Any chance of building a real logo, rather than a wordmark? With a short company name, you can sometimes incorporate it into a logo. But with such a long name (I thought it was a moving company, for a few minutes) you should build a real logo with no text, just something that says "Dance" graphically. Then use it with the company name set beside it.
It's great that at least now you're talking about the values of the company: fresh, unique and energetic. You will need to think a little harder about what makes the company unique though, then hopefully you can start to think about how those values are portrayed in the logo. That's what branding is. The current logo communicates no brand at all and it unlikely to succeed on its own. (What I mean is that unless somebody already knows about the company they are unlikely to suddenly get interested by seeing just the current logo.)
The unfortunate thing is, unless you have senior management buy-in you'll find that nothing can change. If they can't see for themselves that a new logo is an incredible asset, they're not going to be persuaded about something they don't understand.
I'm speaking from the perspective not of a designer here, but of someone who has in the last six months taken an international company through a dramatic rebrand and met with a fair amount of resistance. I'm still not sure our Managing Director is convinced of the reasons we rebranded, but he does trust out judgment and that has been really important.
It sounds like the people in this company could benefit from talking to other organisations that have rebranded, to design agencies, and to their target market to find out their opinions. Our market thought our old brand was 'ok'. For a company positioning itself in the 'premium' category this was not what we wanted to hear.
I hope I'm not teaching you to suck eggs :)
Oh man. It's unbelievably bad.
Beyond that, it's nearly pointless to criticize it because it is so far off from anything acceptable.
Having done a couple of branding projects, one of which was for a multinational
Telco. I can't even begin to describe the foot dragging, mud slinging and death threats (honest) that went on over that project, which I eventually completed sucessfully and whith no loss of life. So I understand the process. Unfortunately, this is a very small and struggling not for profit, and recreating anything right now isn't in the budget. We will be able to guide them through a branding and redesign project when the time, budget, and emotional wherewithal is right!
And no worries - I'm really difficult to insult - lol!
I love helping not-for-profits that wouldn't otherwise financially have access to the level of design thinking that could really help distinguish and advance a good group or a good cause.

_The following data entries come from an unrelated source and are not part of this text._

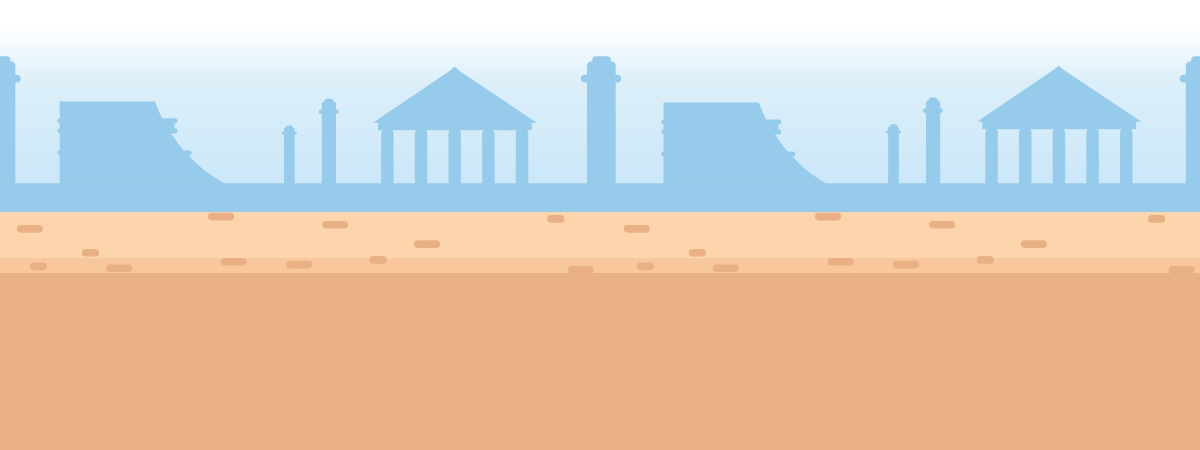
<!DOCTYPE html>
<html lang="en">
<head>
<meta charset="utf-8">
<title>Ancient ruins background</title>
<style>
:root {
  --white: #ffffff;
  --sky-mid: #dceff9;
  --sky-low: #cbe7f9;
  --ruins: #96cbeb;
  --sand: #fcd5ac;
  --sand-shade: #f8c79b;
  --earth: #e8b084;
}
html, body { margin: 0; padding: 0; overflow: hidden; background: var(--white); }
.landscape { display: block; width: 1200px; height: 450px; }
.sky-top { stop-color: var(--white); }
.sky-mid { stop-color: var(--sky-mid); }
.sky-low { stop-color: var(--sky-low); }
.skyline { fill: var(--ruins); }
.sand { fill: var(--sand); }
.sand-shade { fill: var(--sand-shade); }
.earth, .stones { fill: var(--earth); }
</style>
</head>
<body>
<svg class="landscape" viewBox="0 0 1568 588" role="img" aria-label="Blue silhouettes of ancient ruins above sandy ground">
  <defs>
    <linearGradient id="sky" gradientUnits="userSpaceOnUse" x1="0" y1="33" x2="0" y2="240">
      <stop class="sky-top" offset="0"/>
      <stop class="sky-mid" offset=".36"/>
      <stop class="sky-low" offset="1"/>
    </linearGradient>

    <g id="amphitheatre">
      <path d="M78 132.500H202.500C205.500 140 208.500 148 212 154.500H228.500A3.400 3.400 0 0 1 228.500 161.300H228V167.500H228.500A3.400 3.400 0 0 1 228.500 174.300H223.500C229 182 234 189 240 196.500H246.500A3.300 3.300 0 0 1 247 203.500C260 218 277 231 296 241H78Z"/>
      <rect x="75" y="155" width="12" height="6.500" rx="3.250"/>
      <rect x="75" y="167.500" width="12" height="6.500" rx="3.250"/>
      <rect x="75" y="196.500" width="12" height="6.500" rx="3.250"/>
    </g>

    <g id="columns">
      <path d="M371 242V170Q371 167 373.500 166.500Q373.500 164 376 164H380Q382.500 164 382.500 166.500Q385 167 385 170V242Z"/>
      <rect x="368" y="172" width="20" height="3.600" rx="1.800"/>
      <path d="M420.500 242V136Q420.500 132.500 424 132.500Q424 129 427 129H432.500Q435.500 129 435.500 132.500Q439 132.500 439 136V242Z"/>
      <rect x="416.500" y="143" width="26" height="6" rx="3"/>
    </g>

    <path id="temple-column" d="M498 242V176Q498 169 503 168H509Q514.300 169 514.300 176V242Z"/>
    <g id="temple">
      <path d="M594 87Q597 90.500 603 94.500L694 155.500L702.500 160.500H695V170.300H494V160.500H488L496 154.500L584 95Q591 90.500 594 87Z"/>
      <use href="#temple-column"/>
      <use href="#temple-column" x="44"/>
      <use href="#temple-column" x="88"/>
      <use href="#temple-column" x="132"/>
      <use href="#temple-column" x="176"/>
    </g>

    <g id="great-pillar">
      <path d="M767 242V87Q767 80 774 80V78Q774 73.500 779 73.500H793Q798 73.500 798 78V80Q804.500 80 804.500 87V242Z"/>
      <rect x="759" y="97.800" width="52.500" height="10" rx="5"/>
    </g>

    <rect id="long-stone" width="34" height="10" rx="5"/>
    <rect id="short-stone" width="22.500" height="10" rx="5"/>
    <g id="stone-group">
      <use href="#long-stone" x="22" y="294"/>
      <use href="#long-stone" x="272" y="278"/>
      <use href="#long-stone" x="421" y="288.700"/>
      <use href="#long-stone" x="541" y="314"/>
      <use href="#short-stone" x="107" y="325.200"/>
      <use href="#short-stone" x="39" y="343"/>
      <use href="#long-stone" x="138.500" y="345.500"/>
      <use href="#long-stone" x="288.500" y="337"/>
      <use href="#long-stone" x="374" y="340.700"/>
      <use href="#short-stone" x="483" y="334.600"/>
    </g>
    <g id="edge-stones">
      <use href="#short-stone" x="715" y="281"/>
      <use href="#long-stone" x="742" y="347.600"/>
    </g>
  </defs>

  <rect fill="url(#sky)" width="1568" height="280"/>

  <g class="skyline">
    <use href="#great-pillar" x="-784.500"/>
    <use href="#amphitheatre"/>
    <use href="#columns"/>
    <use href="#temple"/>
    <use href="#great-pillar"/>
    <use href="#amphitheatre" x="789" y="1.500"/>
    <use href="#columns" x="789.500" y="-1.500"/>
    <use href="#temple" x="789.500" y="-1.500"/>
    <use href="#great-pillar" x="782.500"/>
    <rect y="239.500" width="1568" height="38"/>
  </g>

  <rect class="sand" y="277" width="1568" height="61"/>
  <rect class="sand-shade" y="337.200" width="1568" height="20"/>
  <g class="stones">
    <use href="#stone-group"/>
    <use href="#edge-stones"/>
    <use href="#stone-group" x="793"/>
    <use href="#edge-stones" x="785"/>
  </g>
  <rect class="earth" y="356.700" width="1568" height="231.300"/>
</svg>
</body>
</html>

But first, they have to want it. And they have to know and trust they are in good hands.
I've learned you have to start with that (to do good work with fiscally poor, committee or consensus-driven passion organizations).
Pro bono design by committee?
Wow, somebody's a glutton for punishment.
When the time comes for the redesign--and you should keep pushing to make it sooner, not later--explain it to the board this way: They have certainly solved one problem with their logo, which is to capture the energy of dance. But how they would react if a dancer came to audition for them, and did nothing but flail his arms and legs and head around in different directions, completely out of step to any rhythm or music or the dancers around him, and without a care in the world for whether his movements were communicating anything but confusion and disarray to the audience?
A logo that doesn't get across the name of the company, that has no graphic rhythm and unity, and can't be used in any practical graphic applications without destroying them is just like that dancer.
may as well add my 2 cents worth. i thought initially the 'logo' was for a moving company perhaps? as a logo should somehow - almost magically - distill and present some important essence of the company; this misses the mark, especially for a dance company - no lines, no grace, no movement, no fluidity. while it is unnecessary to be harsh, i doubt this helps sell the company's service which is the purpose of such things, no?
May I also say that logo is very badly made. It has nothing of a good logo to make it a good logo.
What it does, it screams: I am useless!